We talk about why he chose to write fiction versus nonfiction, and chose fantastical fiction over realism, as the best way for him to explore transition in his protagonists and transition in the world at large. What does a story collection look like written by an author who isn’t trying to “tell a good story” but rather resist it? An author who thinks there is much power for ill in linear narratives and too-powerful stories? What possibilities open up for the short story form, for nature writing, for our understanding of the human within the larger natural world, when looked at through a trans lens?

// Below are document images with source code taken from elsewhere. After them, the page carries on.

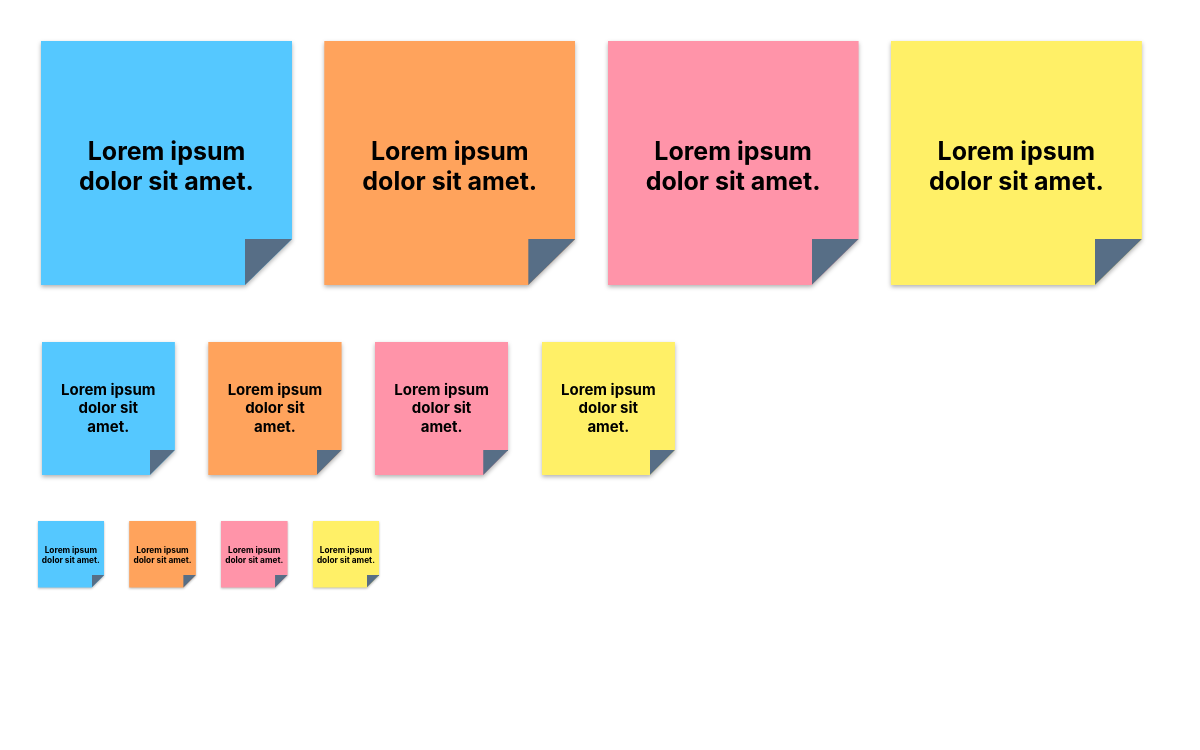
<!DOCTYPE html>
<html lang="la">
<head>
<meta charset="utf-8">
<title>Sticky notes</title>
<style>
:root {
  --blue: #55c8ff;
  --orange: #ffa35c;
  --pink: #ff94a9;
  --yellow: #fff067;
  --fold: #576e86;
  --ink: #000;
}
* { box-sizing: border-box; margin: 0; }
body { width: 1200px; height: 750px; overflow: hidden; background: #fff; }
.board {
  width: 1200px;
  height: 750px;
  padding-top: 41px;
  overflow: hidden;
  font-family: Inter, sans-serif;
  font-weight: 700;
  color: var(--ink);
}
.row { display: flex; }
.large {
  --w: 251px; --h: 244px; --corner-w: 47px; --corner-h: 46px;
  gap: 32.3px; padding-left: 41px; margin-bottom: 57px;
  font-size: 25px; line-height: 30px;
}
.medium {
  --w: 133.3px; --h: 133px; --corner-w: 25px; --corner-h: 25px;
  gap: 33.4px; padding-left: 41.6px; margin-bottom: 46px;
  font-size: 15px; line-height: 18.2px;
}
.small {
  --w: 66.7px; --h: 66.5px; --corner-w: 12.5px; --corner-h: 12.5px;
  gap: 25px; padding-left: 37.5px;
  font-size: 8.3px; line-height: 10px;
}
.note {
  position: relative;
  flex: none;
  display: grid;
  place-items: center;
  width: var(--w);
  height: var(--h);
  text-align: center;
  white-space: nowrap;
  filter: drop-shadow(0 2px 2px rgba(0, 0, 0, .3));
}
.large .note { padding-top: 6px; }
.small .note { padding-top: 2px; filter: drop-shadow(0 1px 1px rgba(0, 0, 0, .28)); }
.note::before {
  content: "";
  position: absolute;
  inset: 0;
  background: var(--paper);
  clip-path: polygon(0 0, 100% 0, 100% calc(100% - var(--corner-h)), calc(100% - var(--corner-w)) 100%, 0 100%);
}
.note::after {
  content: "";
  position: absolute;
  right: 0;
  bottom: 0;
  width: var(--corner-w);
  height: var(--corner-h);
  background: var(--fold);
  clip-path: polygon(0 0, 100% 0, 0 100%);
}
.note p { position: relative; }
.blue { --paper: var(--blue); }
.orange { --paper: var(--orange); }
.pink { --paper: var(--pink); }
.yellow { --paper: var(--yellow); }
</style>
</head>
<body>
<main class="board">
  <section class="row large">
    <article class="note blue"><p>Lorem ipsum<br>dolor sit amet.</p></article>
    <article class="note orange"><p>Lorem ipsum<br>dolor sit amet.</p></article>
    <article class="note pink"><p>Lorem ipsum<br>dolor sit amet.</p></article>
    <article class="note yellow"><p>Lorem ipsum<br>dolor sit amet.</p></article>
  </section>
  <section class="row medium">
    <article class="note blue"><p>Lorem ipsum<br>dolor sit<br>amet.</p></article>
    <article class="note orange"><p>Lorem ipsum<br>dolor sit<br>amet.</p></article>
    <article class="note pink"><p>Lorem ipsum<br>dolor sit<br>amet.</p></article>
    <article class="note yellow"><p>Lorem ipsum<br>dolor sit<br>amet.</p></article>
  </section>
  <section class="row small">
    <article class="note blue"><p>Lorem ipsum<br>dolor sit amet.</p></article>
    <article class="note orange"><p>Lorem ipsum<br>dolor sit amet.</p></article>
    <article class="note pink"><p>Lorem ipsum<br>dolor sit amet.</p></article>
    <article class="note yellow"><p>Lorem ipsum<br>dolor sit amet.</p></article>
  </section>
</main>
</body>
</html>
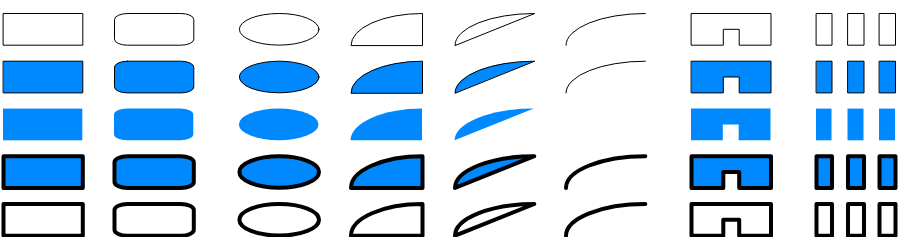
<!DOCTYPE html>
<html lang="en">
<head>
<meta charset="utf-8">
<title>Shape styles</title>
<style>
:root { --paper: #fff; --ink: #000; --fill: #0088ff; }
html, body { margin: 0; background: var(--paper); overflow: hidden; }
.sheet { display: block; width: 900px; height: 237px; }
.row { fill: none; stroke: none; stroke-linejoin: round; stroke-linecap: round; }
.filled { fill: var(--fill); }
.thin { stroke: var(--ink); stroke-width: 1; }
.thick { stroke: var(--ink); stroke-width: 4; }
.open { fill: none; }
</style>
</head>
<body>
<svg class="sheet" viewBox="0 0 900 237" role="img" aria-label="Eight basic shapes in five fill and outline styles">
  <defs>
    <g id="shapes">
      <rect id="rectangle" x="3.5" y="0" width="79.3" height="31.7"/>
      <rect id="rounded-rectangle" x="114.5" y="0" width="79.3" height="31.7" rx="13" ry="6"/>
      <ellipse id="ellipse" cx="279.2" cy="15.8" rx="39.8" ry="15.8"/>
      <path id="pie" d="M351 31.7A71.5 31.7 0 0 1 422.5 0V31.7Z"/>
      <path id="chord" d="M455 31.7A79.3 31.7 0 0 1 534.3 0Z"/>
      <path id="arc" class="open" d="M566 31.7A79.3 31.7 0 0 1 645.3 0"/>
      <polygon id="notched-block" points="691.5,0 771,0 771,31.7 739.2,31.7 739.2,15.8 723.3,15.8 723.3,31.7 691.5,31.7"/>
      <g id="bars">
        <rect x="816.5" y="0" width="15.5" height="31.7"/>
        <rect x="848" y="0" width="16" height="31.7"/>
        <rect x="879.5" y="0" width="16" height="31.7"/>
      </g>
    </g>
  </defs>
  <use class="row thin" href="#shapes" y="13.5"/>
  <use class="row thin filled" href="#shapes" y="61.2"/>
  <use class="row filled" href="#shapes" x="-0.5" y="108.6"/>
  <use class="row thick filled" href="#shapes" y="156.2"/>
  <use class="row thick" href="#shapes" y="204"/>
</svg>
</body>
</html>
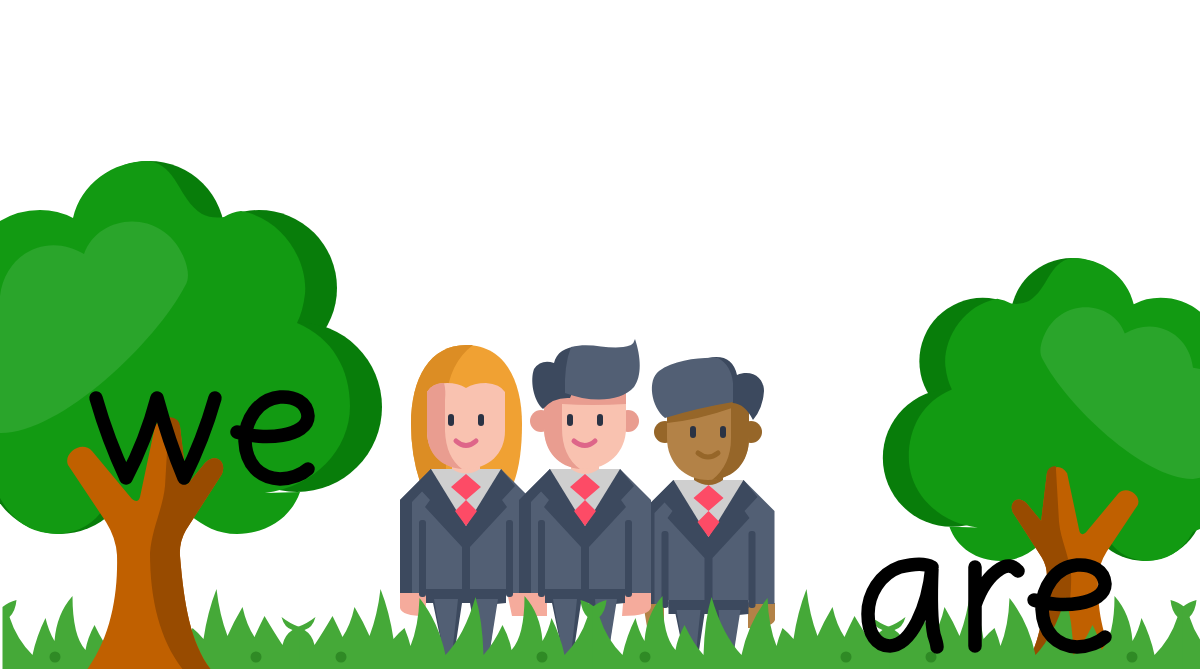
<!DOCTYPE html>
<html lang="en">
<head>
<meta charset="utf-8">
<title>we are</title>
<style>
:root{
  --paper:#fff; --ink:#000;
  --leaf:#129a12; --leaf-dark:#087d0a; --leaf-light:#2aa52b;
  --bark:#c06000; --bark-dark:#984b00;
  --grass:#45a938; --grass-dot:#2f8a25;
  --suit:#525f74; --suit-dark:#3c495e; --shirt:#cfcfcf; --tie:#fd4b66;
  --blond:#f0a133; --blond-dark:#dc8d24;
  --skin:#f9c2b0; --skin-dark:#e99d90; --hand:#f5ab9c;
  --brown:#b38247; --brown-dark:#966629;
  --eye:#2b3344; --smile:#de6689;
}
*{margin:0;padding:0}
html,body{overflow:hidden;background:var(--paper)}
.poster{position:relative;width:1200px;height:669px;overflow:hidden;font-family:"Open Sans",sans-serif}
.scene,.lettering{position:absolute;left:0;top:0;width:1200px;height:669px}
svg{display:block}
.leaf{fill:var(--leaf)}.leaf-dark{fill:var(--leaf-dark)}.leaf-light{fill:var(--leaf-light)}
.bark{fill:var(--bark)}.bark-dark{fill:var(--bark-dark)}
.grass{fill:var(--grass)}.grass-dot{fill:var(--grass-dot)}
.suit{fill:var(--suit)}.suit-dark{fill:var(--suit-dark)}.shirt{fill:var(--shirt)}.tie{fill:var(--tie)}
.blond{fill:var(--blond)}.blond-dark{fill:var(--blond-dark)}
.skin{fill:var(--skin)}.skin-dark{fill:var(--skin-dark)}.hand{fill:var(--hand)}
.brown{fill:var(--brown)}.brown-dark{fill:var(--brown-dark)}
.eye{fill:var(--eye)}
.smile{fill:none;stroke:var(--smile);stroke-width:5;stroke-linecap:round}
.smile-brown{stroke:var(--brown-dark)}
.strokes{fill:none;stroke:var(--ink);stroke-width:13.5;stroke-linecap:round;stroke-linejoin:round}
</style>
</head>
<body>
<main class="poster">
<svg class="scene" viewBox="0 0 1200 669" role="img" aria-label="Three people in suits standing in the grass between two trees">
  <defs>
    <g id="tree">
      <g class="leaf-dark">
        <circle cx="149" cy="237" r="76"/>
        <circle cx="259" cy="288" r="78"/>
        <circle cx="297" cy="407" r="85"/>
        <circle cx="60" cy="460" r="74"/>
      </g>
      <path class="leaf" d="M-20 238Q5 210 40 210Q58 210 73 218C81 184 112 161 149 161C178 166 178 199 202 214Q212 219 224 217Q232 212 241 211C284 219 308 262 305 294Q303 311 297 323C333 338 350 370 350 406C350 450 314 487 265 493L300 492C291 518 266 534 237 534C218 534 203 526 190 515L107 502Q94 530 60 534Q20 535 0 498L-20 490Z"/>
      <path class="leaf-light" d="M-20 300L0 296C5 253 48 232 84 254C99 212 164 208 184 258C188 268 190 278 185 286C156 342 60 434 0 433L-20 430Z"/>
      <path class="bark" d="M86 671C112 636 118 592 117 555Q116 538 106 522L68 465C63 453 82 440 92 451L132 499Q138 504 140 497L155 426Q166 411 180 426L187 485L205 463C216 452 227 462 222 474L186 530Q179 542 180 556C184 605 191 645 212 671Z"/>
      <path class="bark-dark" d="M169 417Q180 418 180 427L187 485L205 463C216 452 227 462 222 474L186 530Q179 542 180 556C184 605 191 645 212 671H184C160 641 150 600 150 553C152 528 163 508 165 486Z"/>
    </g>

    <g id="suit">
      <path class="suit-dark" d="M-40 122H40V134L30 135L23 187H13L4 134H-4L-12 187H-22L-33 134H-40Z"/>
      <path class="suit" d="M-32 130H-8L-14 187H-22ZM32 130H10L15 187H23Z"/>
      <path class="suit" d="M-35 0L-66 31V124H-40V120H40V124H66V31L35 0Z"/>
      <path class="suit-dark" d="M-35 0L-66 31V124H-54V33L-34 12ZM-40 120H40V128H-40Z"/>
      <rect class="suit-dark" x="-47" y="51" width="7" height="77" rx="3"/>
      <rect class="suit-dark" x="40" y="51" width="7" height="77" rx="3"/>
      <path class="suit-dark" d="M-35 0H35L49 17L36 31L41 38L4 78V121H-4V78L-41 38L-36 31L-49 17Z"/>
      <path class="shirt" d="M-35 0H35L0 57Z"/>
      <path class="tie" d="M0 5L15 18L0 31L-15 18ZM0 31L11 42L0 57L-11 42Z"/>
    </g>

    <g id="eyes" class="eye">
      <rect x="-18" y="0" width="6" height="12" rx="3"/>
      <rect x="12" y="0" width="6" height="12" rx="3"/>
    </g>

    <g id="grass-half">
      <path class="grass" d="M-1 669V627Q8 624 17 617Q14 628 6 630Q14 635 16 645Q24 633 34 616Q40 628 44 637Q52 625 56 607Q65 622 71 636Q79 615 82 589Q91 612 95 639Q101 632 106 628Q110 638 112 646Q120 626 121 598Q140 622 147 655Q166 635 177 597Q184 620 185 655Q195 644 204 625Q211 638 213 650Q226 636 226 596Q242 614 244 641Q250 631 253 618Q262 636 266 655Q282 639 289 617Q283 611 282 600Q290 602 296 607V669Z"/>
      <circle class="grass-dot" cx="42.5" cy="657" r="5.5"/>
      <circle class="grass-dot" cx="243.5" cy="657" r="5.5"/>
    </g>
    <g id="grass-tile">
      <use href="#grass-half" transform="translate(298.5)"/>
      <use href="#grass-half" transform="matrix(-1 0 0 1 298.5 0)"/>
    </g>
  </defs>

  <use href="#tree" transform="matrix(-.812 0 0 .812 1193 127.3)"/>

  <g id="woman">
    <path class="blond" d="M466 345C503 345 522 378 522 424Q522 460 514 482H420Q411 455 411 424C411 378 430 345 466 345Z"/>
    <path class="blond-dark" d="M466 345C430 345 411 378 411 424Q411 455 420 482H446V400Q449 363 473 345Z"/>
    <path class="hand" d="M400 592H427L425 616Q402 616 400 608ZM507 592H532V616H512Z"/>
    <use href="#suit" x="466" y="469"/>
    <path class="skin" d="M452 464H480V469Q466 478 452 469Z"/>
    <path class="skin" d="M427 392Q432 383 447 383Q458 383 466 388Q474 383 486 383Q500 384 505 392V431C505 454 488 469 466 469S427 454 427 431Z"/>
    <path class="skin-dark" d="M427 392Q432 383 444 383Q446 390 445 400V431Q446 457 462 469C440 467 427 453 427 431Z"/>
    <use href="#eyes" x="466" y="414"/>
    <path class="smile" d="M456 441Q466 450 476 441"/>
  </g>

  <g id="man-right">
    <path class="brown" d="M643 603H664V627H647ZM748 603H775V620Q773 628 748 628Z"/>
    <use href="#suit" x="708.5" y="480"/>
    <path class="brown-dark" d="M694 474H723V480Q709 490 694 480Z"/>
    <circle class="brown-dark" cx="665" cy="432" r="11"/>
    <circle class="brown-dark" cx="751" cy="432" r="11"/>
    <path class="brown" d="M667 409L749 398V438C749 463 731 480 708 480S667 463 667 438Z"/>
    <path class="brown-dark" d="M731 398H749V438C749 463 734 478 712 480Q731 465 731 438Z"/>
    <path class="brown-dark" d="M667 409L735 401V407Q698 420 667 423Z"/>
    <path class="suit-dark" d="M708 358Q732 353 737 375C751 369 764 377 764 391Q763 408 753 420Q745 404 733 403Z"/>
    <path class="suit" d="M665 418C651 407 647 380 659 371C674 360 701 357 718 358Q731 365 733 383V402Q697 408 665 418Z"/>
    <use href="#eyes" x="708" y="426"/>
    <path class="smile smile-brown" d="M698 453Q708 461 718 453"/>
  </g>

  <g id="man-middle">
    <path class="hand" d="M521 592H547V616H528ZM624 592H651V607Q650 616 622 616Z"/>
    <use href="#suit" x="585" y="469"/>
    <path class="skin" d="M571 464H599V469Q585 479 571 469Z"/>
    <circle class="skin-dark" cx="541" cy="421" r="11"/>
    <circle class="skin-dark" cx="628" cy="421" r="11"/>
    <path class="skin" d="M544 386H626V428C626 452 608 469 585 469S544 452 544 428Z"/>
    <path class="skin-dark" d="M544 386H626V404Q592 406 562 404V428Q562 456 580 469C559 467 544 452 544 428Z"/>
    <path class="suit-dark" d="M543 409C533 400 530 380 534 369Q541 359 554 363C557 349 573 343 592 349L570 398Q553 397 543 409Z"/>
    <path class="suit" d="M571 347C593 341 611 352 631 345Q634 343 635 339C641 357 642 376 634 387C621 402 591 403 565 393Q564 365 571 347Z"/>
    <use href="#eyes" x="585" y="414"/>
    <path class="smile" d="M574 441Q585 450 595 441"/>
  </g>

  <g id="meadow">
    <use href="#grass-tile"/>
    <use href="#grass-tile" x="590"/>
    <use href="#grass-tile" x="1180"/>
  </g>

  <use href="#tree"/>
</svg>

<h1 class="lettering">
  <svg width="1200" height="669" viewBox="0 0 1200 669" role="img" aria-label="we are">
    <g class="strokes">
      <path id="letter-w" d="M96 398Q108 440 126 478Q146 440 157 398Q169 442 184 478Q203 440 215 398"/>
      <path id="letter-e" d="M237 432C263 441 308 437 308 416C307 402 294 396 280 397C258 399 245 420 245 441C246 465 260 478 280 479Q298 478 308 469"/>
      <path id="letter-a" d="M932 567C925 563 912 564 900 567C880 574 868 594 868 614C868 634 877 646 890 646C911 645 928 608 932 567Q930 616 934 635Q937 644 937 647"/>
      <path id="letter-r" d="M975 567V646M975 605Q984 579 1000 569Q1010 562 1018 571"/>
      <use href="#letter-e" x="797" y="168"/>
    </g>
  </svg>
</h1>
</main>
</body>
</html>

We talk about many other writers in this conversation, from Rikki Ducornet to Mattilda Bernstein Sycamore, Reinaldo Arenas to John Keene. Keene’s Counternarratives was a particular inspiration for Angus’s new book and for the bonus audio archive Angus reads the short story “Mannahatta” for us. This joins bonus readings from John Keene himself, CAConrad, Garth Greenwell, Carmen Maria Machado, and many others. To find out how to subscribe to the bonus material and to check out the many other potential benefits of transforming yourself from a listener to a listener-supporter head over to the Between the Covers Patreon page.